- Q&A Document on Advocacy, Political Activity, and Foreign Funding
- Issue Alert: Charities Engagement in Public Policy (May 28, 2012)
- Open letter to Minister Kent (May 3, 2012)
- Charity Tax Tools: Political Activity
- Canada Revenue Agency’s Guidance on Political Activities by Charities
- Canada Revenue Agency Video Series on Political Activities
Imagine Canada, the national umbrella for the charitable and nonprofit sector, is encouraged by a number of commitments made by the federal government in the 2018 Fall Economic Statement.
The Minister of Finance has announced the creation of a permanent Advisory Committee on the Charitable Sector. The Advisory Committee will include stakeholders from the sector and provide advice to the government on important issues facing the sector, including administrative and legislative reforms.
“The Advisory Committee can be a significant step forward on recommendations that have been made by Imagine Canada, the Consultation Panel on charities’ political activities, the Social Innovation and Social Finance Steering Group, and others,” said Bruce MacDonald, Imagine Canada President & CEO. “We have been calling for a ‘home in government,’ that is, a place where we can discuss and identify solutions to issues facing the sector as a whole. We have also been calling for a process to discuss much-needed legal and regulatory modernization for the sector. We look forward to working with the federal government to demonstrate that the Advisory Committee can be a first step towards achieving broader goals.”
The Fall Economic Statement also included a commitment of up to $755 million over the next ten years to establish a Social Finance Fund, and $50 million over the next two years for an Investment and Readiness stream aimed at building capacity in organizations wanting to explore social finance opportunities. The Economic Statement specifically cited the role of charities and nonprofits in social innovation, and the intent for them to benefit from the Social Finance Fund. These measures respond to recommendations made by the SISF Steering Group.
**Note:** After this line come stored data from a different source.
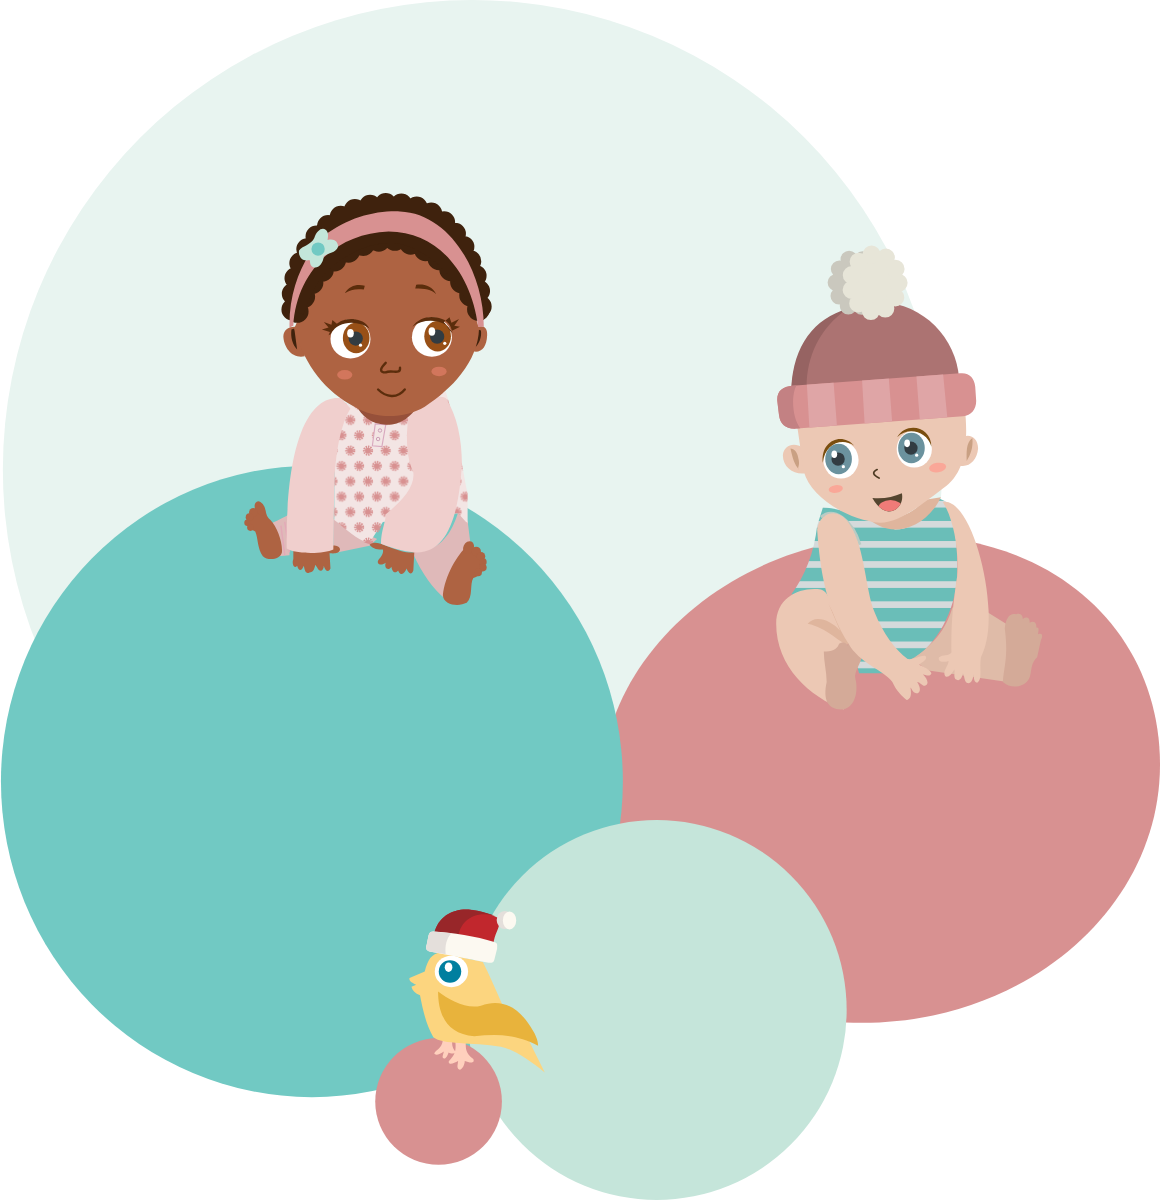
<!DOCTYPE html>
<html lang="en">
<head>
<meta charset="utf-8">
<title>Babies on bubbles</title>
<style>
:root{
  --mist:#e8f4f0; --teal:#71c9c3; --mint:#c5e5da; --rose:#d89191; --rose-light:#dfa5a6; --rose-deep:#c38183;
  --hair:#3f220d; --brown:#ae6342; --brown-dark:#96503a; --line:#5b2d0c; --iris-brown:#985017;
  --blush:#f0cfcd; --legging:#dfb9b9; --dress:#f3e5e4;
  --peach:#ecc8b4; --peach-mid:#dfbba8; --peach-dark:#d4aa98; --peach-shade:#dfb59d; --ear:#c9a083;
  --hat:#ac7372; --hat-dark:#966362; --pom:#e7e5d8; --pom-dark:#cac8be;
  --shirt:#6abeb8; --shirt-stripe:#d5dadb; --iris-blue:#6b929e; --pupil:#323c42; --brow:#7a4e0f;
  --bird:#fcd57f; --wing:#e8b33c; --bird-foot:#ffd0bd; --bird-eye:#007f9f; --red:#c1272d; --red-dark:#982629; --cream:#fcf9f1; --cream-dark:#e4dfdb;
}
html,body{margin:0;width:1160px;height:1200px;overflow:hidden;background:#fff}
.artboard{display:block;width:1160px;height:1200px}
.curls{fill:none;stroke:var(--hair);stroke-linecap:round}
.ink{fill:none;stroke:var(--line);stroke-linecap:round;stroke-linejoin:round}
.brown{fill:var(--brown)} .peach{fill:var(--peach)} .sole{fill:var(--peach-dark)}
.blush{fill:var(--blush)} .legging{fill:var(--legging)} .white{fill:#fff} .pupil{fill:var(--pupil)}
</style>
</head>
<body>
<svg class="artboard" viewBox="0 0 1218 1260" preserveAspectRatio="none" role="img" aria-label="Two babies and a small bird in a red hat sitting on coloured bubbles">
  <defs>
    <g id="blossom" fill="none" stroke="#d89191" stroke-width="2.2">
      <circle r="3.1" fill="#d89191" stroke="none"/>
      <circle r="4.2" stroke-dasharray="1.5 .9"/>
    </g>
    <pattern id="blossom-print" width="18.6" height="32.2" patternUnits="userSpaceOnUse" x="358.5" y="433">
      <use href="#blossom" x="9.3" y="8"/>
      <use href="#blossom" x="0" y="24.1"/>
      <use href="#blossom" x="18.6" y="24.1"/>
    </pattern>
    <pattern id="sailor-stripe" width="40" height="21.1" patternUnits="userSpaceOnUse" y="547">
      <rect width="40" height="21.1" fill="#6abeb8"/>
      <rect width="40" height="7" fill="#d5dadb"/>
    </pattern>
    <clipPath id="brim-clip"><path id="brim" d="M832 405L1008 392C1018 391 1023 397 1024 406L1025 421C1025 430 1020 436 1011 437L837 450C825 451 819 445 818 436L816 420C816 410 822 406 832 405Z"/></clipPath>
    <clipPath id="mouth-clip"><path id="mouth" d="M916 523C928 524 938 522 947 518C949 529 942 537 933 537C925 536 920 530 916 523Z"/></clipPath>
  </defs>

  <g id="bubbles">
    <circle cx="496" cy="493" r="493" fill="var(--mist)"/>
    <path fill="var(--rose)" d="M1218 803C1218 953 1078 1074 905 1074C745 1074 632 960 632 825C632 690 770 562 950 562C1110 562 1218 665 1218 803Z"/>
    <ellipse cx="327.5" cy="820.5" rx="326.5" ry="331.5" fill="var(--teal)"/>
    <circle cx="689.5" cy="1060.5" r="199.5" fill="var(--mint)"/>
    <circle cx="460.5" cy="1156.5" r="66.5" fill="var(--rose)"/>
  </g>

  <g id="girl">
    <g id="girl-body">
      <path class="legging" d="M286 549C293 546 298 543 304 540L304 583L292 584Z"/>
      <path d="M295 552L299 583M299 548L304 580" stroke="#e3a9b7" stroke-width="1.5" fill="none"/>
      <path class="legging" d="M350 545L396 566L388 573L350 581Z"/>
      <path class="legging" d="M434 578C462 580 474 560 481 538L491 547L494 571C484 585 470 606 468 629C455 619 443 602 434 582Z"/>
      <path id="dress" fill="var(--dress)" d="M362 423L375 428C390 442 420 442 438 424L468 411C480 450 485 490 491 518L491 550L481 539L402 548L388 570C375 568 362 554 351 546L351 510C352 470 356 440 362 423Z"/>
      <path fill="url(#blossom-print)" d="M362 423L375 428C390 442 420 442 438 424L468 411C480 450 485 490 491 518L491 550L481 539L404 545L392 572C375 570 362 554 351 546L351 510C352 470 356 440 362 423Z"/>
      <path d="M394 445L405 446L401 469L391 468Z" fill="var(--dress)" stroke="#d9a9bf" stroke-width="1.2"/>
      <g fill="none" stroke="#c99ab4" stroke-width="1"><circle cx="399" cy="452" r="1.8"/><circle cx="397" cy="461" r="1.8"/></g>
      <path class="brown" d="M308 574C318 580 338 580 343 574C348 572 357 572 357 577C356 582 350 581 346 581L347 597C345 602 341 599 340 594C340 599 336 602 333 596L331 593C330 599 328 601 325 601C321 603 320 599 319 594C317 599 314 601 312 594C309 598 306 592 308 587Z"/>
      <path class="brown" d="M388 572C394 567 402 572 408 574C418 578 428 581 435 580L434 599C432 605 428 601 427 597C425 602 421 606 418 599C416 602 412 602 411 595C408 600 403 597 405 591C400 595 394 592 398 587C401 584 403 580 402 577C397 577 392 577 388 572Z"/>
      <path class="blush" d="M358 418C325 414 300 462 301 576C310 582 340 582 350 577L351 510C352 475 358 445 368 429Z"/>
      <path class="blush" d="M429 436C445 428 455 412 468 418C480 436 485 462 485 487C482 540 470 580 438 580C422 580 406 573 400 571C400 557 405 549 405 540C420 528 436 512 434 496C425 476 427 452 429 436Z"/>
      <g id="girl-feet" class="brown">
        <path d="M276 531C281 538 278 541 284 546C291 553 297 570 296 580C294 588 281 589 276 584C270 576 271 564 268 558C263 556 260 552 259 547Z"/>
        <ellipse cx="273" cy="534" rx="5" ry="8" transform="rotate(-25 273 534)"/><circle cx="266" cy="538" r="4.5"/><circle cx="262" cy="543" r="4"/><circle cx="260" cy="549" r="3.5"/><circle cx="263" cy="554" r="3.5"/>
        <path d="M491 573C480 582 467 605 465 625C466 636 482 637 490 633C497 627 493 613 497 607C503 605 508 600 509 593Z"/>
        <ellipse cx="492" cy="575" rx="5.5" ry="7" transform="rotate(25 492 575)"/><circle cx="500" cy="579" r="5"/><circle cx="505" cy="584" r="4.5"/><circle cx="507" cy="590" r="4"/><circle cx="507" cy="596" r="4"/><circle cx="502" cy="601" r="4"/>
      </g>
      <path fill="var(--brown-dark)" d="M373 424C395 432 420 432 440 422C434 438 418 447 405 446C390 445 380 438 373 424Z"/>
    </g>
    <g id="girl-head">
      <path fill="var(--hair)" d="M305 338C301 285 322 250 345 237C365 219 390 214 410 214C450 214 475 235 488 262C500 285 508 305 508 336Z"/>
      <path class="curls" stroke-width="23" stroke-dasharray="0 16.5" d="M307 325C305 285 325 250 345 237C365 219 390 214 410 214C450 214 475 235 488 262C500 285 505 305 505 332"/>
      <path class="brown" d="M316 345C310 341 298 343 297.500 353C298 366 308 377 320 374ZM498 345C506 340 512 343 511.500 352C511 366 504 372 494 368Z"/>
      <path fill="var(--hair)" d="M306 346C305 354 307 362 312 367C311 360 310 352 309 345ZM505 347C506 354 503 361 499 365C500 358 501 352 502 346Z"/>
      <path class="brown" d="M309 345C322 310 345 285 372 262C395 256 430 256 450 266C475 287 494 310 503 345C502 380 474 409 446 427C424 440 394 440 372 427C343 412 320 385 309 345Z"/>
      <path class="curls" stroke-width="24" stroke-dasharray="0 17" d="M312 327C321 304 333 284 356 270C375 257 395 251 412 251C436 254 458 266 474 284C488 298 496 312 504 328"/>
      <path fill="none" stroke="var(--hair)" stroke-width="14" d="M312 328C321 300 333 280 356 266C375 253 395 248 412 248C436 250 458 264 474 282C488 296 496 312 504 328"/>
      <path id="headband" fill="var(--rose)" d="M304 344C303 302 320 268 340 248C365 228 395 221 420 222C472 224 508 285 508 343L502 343C495 287 460 243 408 243C350 245 311 288 308 342Z"/>
      <g id="headband-flower">
        <path fill="#c3e6da" d="M330 250C333 240 341 237 344 244C345 248 344 250 344 252C351 250 355 254 355 259C352 266 345 265 340 269C339 278 333 283 328 280C325 278 326 275 325 273C318 275 313 270 314 263C318 258 327 257 330 250Z"/>
        <circle cx="334" cy="261.500" r="7" fill="var(--teal)"/>
      </g>
      <path fill="var(--line)" d="M362 308C367 299 376 298 383 300L382 304C374 303 368 304 362 308ZM458 309C454 300 445 298 437 299L436 303C446 303 453 304 458 309Z"/>
      <g id="girl-eyes">
        <ellipse class="white" cx="368" cy="356" rx="21" ry="20.500"/><ellipse class="white" cx="453.500" cy="354" rx="21" ry="20.500"/>
        <g fill="var(--iris-brown)"><ellipse cx="374" cy="355" rx="14" ry="16"/><ellipse cx="459.500" cy="353" rx="14" ry="16"/></g>
        <circle class="pupil" cx="373.500" cy="355.500" r="7.500"/><circle class="pupil" cx="459" cy="353.500" r="7.500"/>
        <g class="white"><ellipse cx="368" cy="350" rx="3.500" ry="4.500"/><ellipse cx="453.500" cy="348" rx="3.500" ry="4.500"/><circle cx="378.500" cy="362.500" r="1.700"/><circle cx="467" cy="360.500" r="1.700"/></g>
        <path fill="var(--line)" d="M345 352C349 340 360 334 371 335C378 336 384 338 388 345C376 336 355 336 347 351ZM348 349L338 346L345 344L340 338L348 341L349 336L355 341ZM433 343C440 333 452 331 461 334C470 336 474 342 475 350C469 335 446 333 433 343ZM473 348L483 343L477 342L482 335L474 339L472 333L466 338Z"/>
      </g>
      <path class="ink" stroke-width="2.500" d="M405 381C399 387 398 391 405 391C411 388 421 394 420 386M397 409C405 417 417 419 425 409"/>
      <g fill="#d2765c"><ellipse cx="362" cy="393.500" rx="8" ry="5"/><ellipse cx="461" cy="390" rx="8" ry="5"/></g>
    </g>
  </g>

  <g id="boy">
    <g id="boy-body">
      <path fill="var(--peach-mid)" d="M1034 641L1058 656L1058 716L975 704L957 692C985 675 995 655 1000 638Z"/>
      <path id="romper" fill="url(#sailor-stripe)" d="M864 533C885 533 905 545 940 556C955 556 975 545 985 523L996 528C1003 545 1006 580 1005 605C1003 640 985 678 955 693L930 707L902 707L885 640L831 624C845 605 855 580 858 552Z"/>
      <path class="peach" d="M815 655C815 627 840 616 862 619C872 622 874 640 889 674L886 745C850 732 815 700 815 655Z"/>
      <path fill="var(--peach-shade)" d="M848 655C856 645 872 651 882 662L870 634C880 655 894 672 890 677C883 676 868 659 848 655Z"/>
      <path id="boy-foot" class="sole" d="M865 684C875 685 880 680 881 676C886 673 889 676 890 678C891 671 896 668 900 670C906 671 906 682 905 690C902 700 897 705 898 712C902 727 897 745 883 745C869 744 864 735 868 716C868 705 865 695 865 684Z"/>
      <path class="sole" d="M1055 660C1056 648 1061 643 1067 645C1072 643 1074 647 1074 650C1079 646 1082 650 1081 654C1086 651 1089 655 1088 659C1092 658 1090 663 1090 666C1095 664 1095 668 1093 672L1089 690C1080 698 1085 710 1078 716C1070 723 1060 722 1053 716C1054 700 1059 690 1055 660Z"/>
      <path fill="none" stroke="#b9cbc4" stroke-width="3" d="M862 543C875 532 895 545 903 572"/>
      <path class="peach" d="M858 556C861 536 882 532 893 552C908 575 909 620 918 642C927 665 940 682 953 692C960 693 968 687 972 689C974 693 968 695 965 698C969 700 977 703 978 707C977 711 972 709 969 708C974 713 976 719 971 720C968 720 966 716 963 716C967 722 967 728 962 728C958 727 958 724 956 722C957 728 957 734 952 735C947 731 941 725 937 716C928 704 902 696 891 676C868 640 861 600 858 556Z"/>
      <path class="peach" d="M990 527C1014 523 1036 590 1038 641C1039 665 1035 680 1030 690C1028 702 1032 713 1026 717C1022 716 1023 711 1022 708C1022 714 1019 719 1015 717C1012 714 1013 710 1011 707C1010 713 1007 716 1003 713C1001 710 1003 706 1002 703C999 709 994 713 992 709C990 704 996 699 996 694C991 696 984 695 986 690C990 687 996 689 999 685C999 660 999 645 1005 605C1007 575 1001 545 990 527Z"/>
    </g>
    <g id="boy-head">
      <path fill="var(--peach-shade)" d="M908 542C935 550 960 540 970 525L988 522C977 545 957 556 940 556C929 556 917 550 908 542Z"/>
      <path class="peach" d="M843 470C834 464 823 467 822 478C822 491 834 499 846 497ZM1009 460C1018 454 1027 460 1027 471C1026 483 1018 491 1008 489Z"/>
      <path fill="var(--ear)" d="M830 471C832 480 834 488 839 493C836 491 841 490 838 480C837 475 834 471 830 471ZM1021 460C1022 470 1019 478 1015 484C1015 476 1014 465 1021 460Z"/>
      <path class="peach" d="M836 440L1013 428C1017 465 1014 497 990 513C965 532 945 548 924 549C890 546 851 522 844 495Z"/>
      <g id="boy-eyes">
        <ellipse class="white" cx="883" cy="483" rx="18.500" ry="19.500"/><ellipse class="white" cx="960" cy="471.500" rx="18.500" ry="19.500"/>
        <g fill="var(--iris-blue)"><ellipse cx="880.500" cy="482" rx="14" ry="16"/><ellipse cx="957" cy="470.500" rx="14" ry="16"/></g>
        <circle class="pupil" cx="880" cy="482" r="7"/><circle class="pupil" cx="956.500" cy="470.500" r="7"/>
        <g class="white"><ellipse cx="876" cy="477" rx="3" ry="4"/><ellipse cx="952.500" cy="465.500" rx="3" ry="4"/><circle cx="885.500" cy="490" r="1.700"/><circle cx="962.500" cy="478" r="1.700"/></g>
        <path fill="var(--brow)" d="M864 486C861 463 884 453 897 468C884 459 866 466 864 486ZM942 459C952 442 978 448 978 469C973 452 953 448 942 459Z"/>
      </g>
      <path d="M921 493C915 496 917 499 923 502" fill="none" stroke="#4d3a22" stroke-width="1.800" stroke-linecap="round"/>
      <use href="#mouth" fill="#54452f"/>
      <ellipse cx="935" cy="534" rx="13" ry="9" fill="#f07b78" clip-path="url(#mouth-clip)"/>
      <g fill="#faa798"><ellipse cx="877.500" cy="513.500" rx="7.500" ry="4" transform="rotate(-8 877 513)"/><ellipse cx="984.500" cy="491" rx="9" ry="5" transform="rotate(-8 984 491)"/></g>
    </g>
    <g id="bobble-hat">
      <path fill="var(--hat)" d="M831 408C833 352 880 318 925 317C970 319 1004 355 1007 397Z"/>
      <path fill="var(--hat-dark)" d="M831 408C833 362 855 335 890 324C860 345 847 375 847 406Z"/>
      <use href="#brim" fill="var(--rose)"/>
      <g clip-path="url(#brim-clip)">
        <path fill="var(--rose-deep)" d="M810 400L838 402C830 412 831 440 842 452L810 455Z"/>
        <path fill="var(--rose-light)" d="M847 400L875 398L879 450L850 452ZM905 396L933 394L937 446L908 448ZM962 392L990 390L995 442L966 444Z"/>
      </g>
      <g fill="var(--pom-dark)" stroke="var(--pom-dark)" stroke-linecap="round">
        <ellipse cx="898" cy="297" rx="22" ry="28" stroke="none"/>
        <ellipse cx="898" cy="297" rx="20" ry="26" fill="none" stroke-width="18" stroke-dasharray="0 14.500"/>
      </g>
      <g fill="var(--pom)" stroke="var(--pom)" stroke-linecap="round">
        <circle cx="918" cy="297" r="28" stroke="none"/>
        <ellipse cx="918.500" cy="297" rx="25" ry="30" fill="none" stroke-width="19" stroke-dasharray="0 15.750"/>
      </g>
    </g>
  </g>

  <g id="bird">
    <path fill="var(--bird-foot)" d="M465 1092L475 1092C474 1098 476 1102 479 1105C476 1107 473 1106 471 1105C470 1108 468 1113 465 1111C464 1109 466 1106 466 1104C462 1107 457 1109 456 1106C458 1102 464 1101 465 1092ZM478 1093L489 1093C489 1102 489 1106 497 1112C499 1117 493 1116 488 1114C488 1118 485 1124 482 1123C479 1121 481 1117 481 1114C477 1116 472 1119 471 1115C474 1110 480 1108 478 1093Z"/>
    <path fill="var(--bird)" d="M430 1027L446 1020C449 1008 453 1001 463 1000L507 1010C514 1024 521 1040 527 1054L549 1080L572 1126C557 1114 540 1102 526 1099C495 1094 465 1097 455 1089C447 1075 444 1060 441 1045C436 1043 433 1040 432 1036L437 1034C433 1032 429 1030 430 1027Z"/>
    <path fill="var(--wing)" d="M460 1041C472 1050 490 1060 505 1056C528 1047 545 1060 555 1075C562 1085 565 1092 565 1098C541 1085 520 1086 498 1088C469 1086 460 1065 460 1041Z"/>
    <ellipse class="white" cx="474" cy="1020" rx="17.500" ry="16.500"/>
    <circle cx="472.500" cy="1020" r="11.800" fill="var(--bird-eye)"/>
    <ellipse class="white" cx="471" cy="1015.500" rx="4" ry="5"/>
    <path fill="var(--red)" d="M456 980C460 962 476 954 492 955C505 956 518 961 525 965C525 975 519 980 518 992Z"/>
    <path fill="var(--red-dark)" d="M456 980C460 962 476 954 492 955C500 956 512 958 520 962C500 955 482 966 481 986Z"/>
    <path fill="var(--cream)" d="M455 978C475 979 500 983 519 989C523 990 522 993 522 996L519 1008C518 1011 516 1011 513 1011L451 999C447 998 447 995 448 992L450 982C451 979 452 978 455 978Z"/>
    <path fill="var(--cream-dark)" d="M455 978L474 980C469 985 467 993 468 1002L451 999C447 998 447 995 448 992L450 982C451 979 452 978 455 978Z"/>
    <ellipse cx="530" cy="966" rx="8.500" ry="9.500" fill="var(--cream-dark)"/>
    <ellipse cx="535" cy="966.500" rx="7" ry="9.500" fill="var(--cream)"/>
  </g>
</svg>
</body>
</html>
“We face a significant social deficit over the next decade– that is, the difference between the anticipated demand for charities’ and nonprofits’ services and the resources available to them through traditional funding mechanisms,” said MacDonald. “To the extent the Social Finance Fund helps organizations to avail themselves of new sources of revenue, it represents part of the solution. We hope to work closely with the government and with experts in the social finance realm as the details of the Fund are developed in the coming months.”
The Economic Statement also committed the federal government to exploring action on other recommendations made by the Steering Group. Among these recommendations are legal and regulatory reform to remove barriers that charities and nonprofits face in diversifying their income-generating activities, comprehensive economic data about the social purpose sector, and reform to how federal grant and contribution programs are administered.
The Fall Economic Statement also proposes a new Qualified Donee status for certain nonprofit media organizations. Details on how this will work are to follow in 2019.
“We’ll be closely following developments related to the government’s proposals on nonprofit media organizations,” added MacDonald. “We understand there is no intent to change the definition of charity, and that eligible media organizations won’t be regulated in the same way as registered charities. We look forward to working with the federal government to ensure that there are no unintended consequences, particularly for charities that might want to work with or support nonprofit media organizations in their communities.”
About Imagine Canada
Imagine Canada is a national charitable organization whose cause is Canada’s charities and nonprofits. Our three broad goals are to strengthen the sector’s collective voice, create opportunities to connect and learn from each other and build the sector’s capacity to succeed.
For further information:
Coordinator, Public Policy
416-597-2293, ext. 331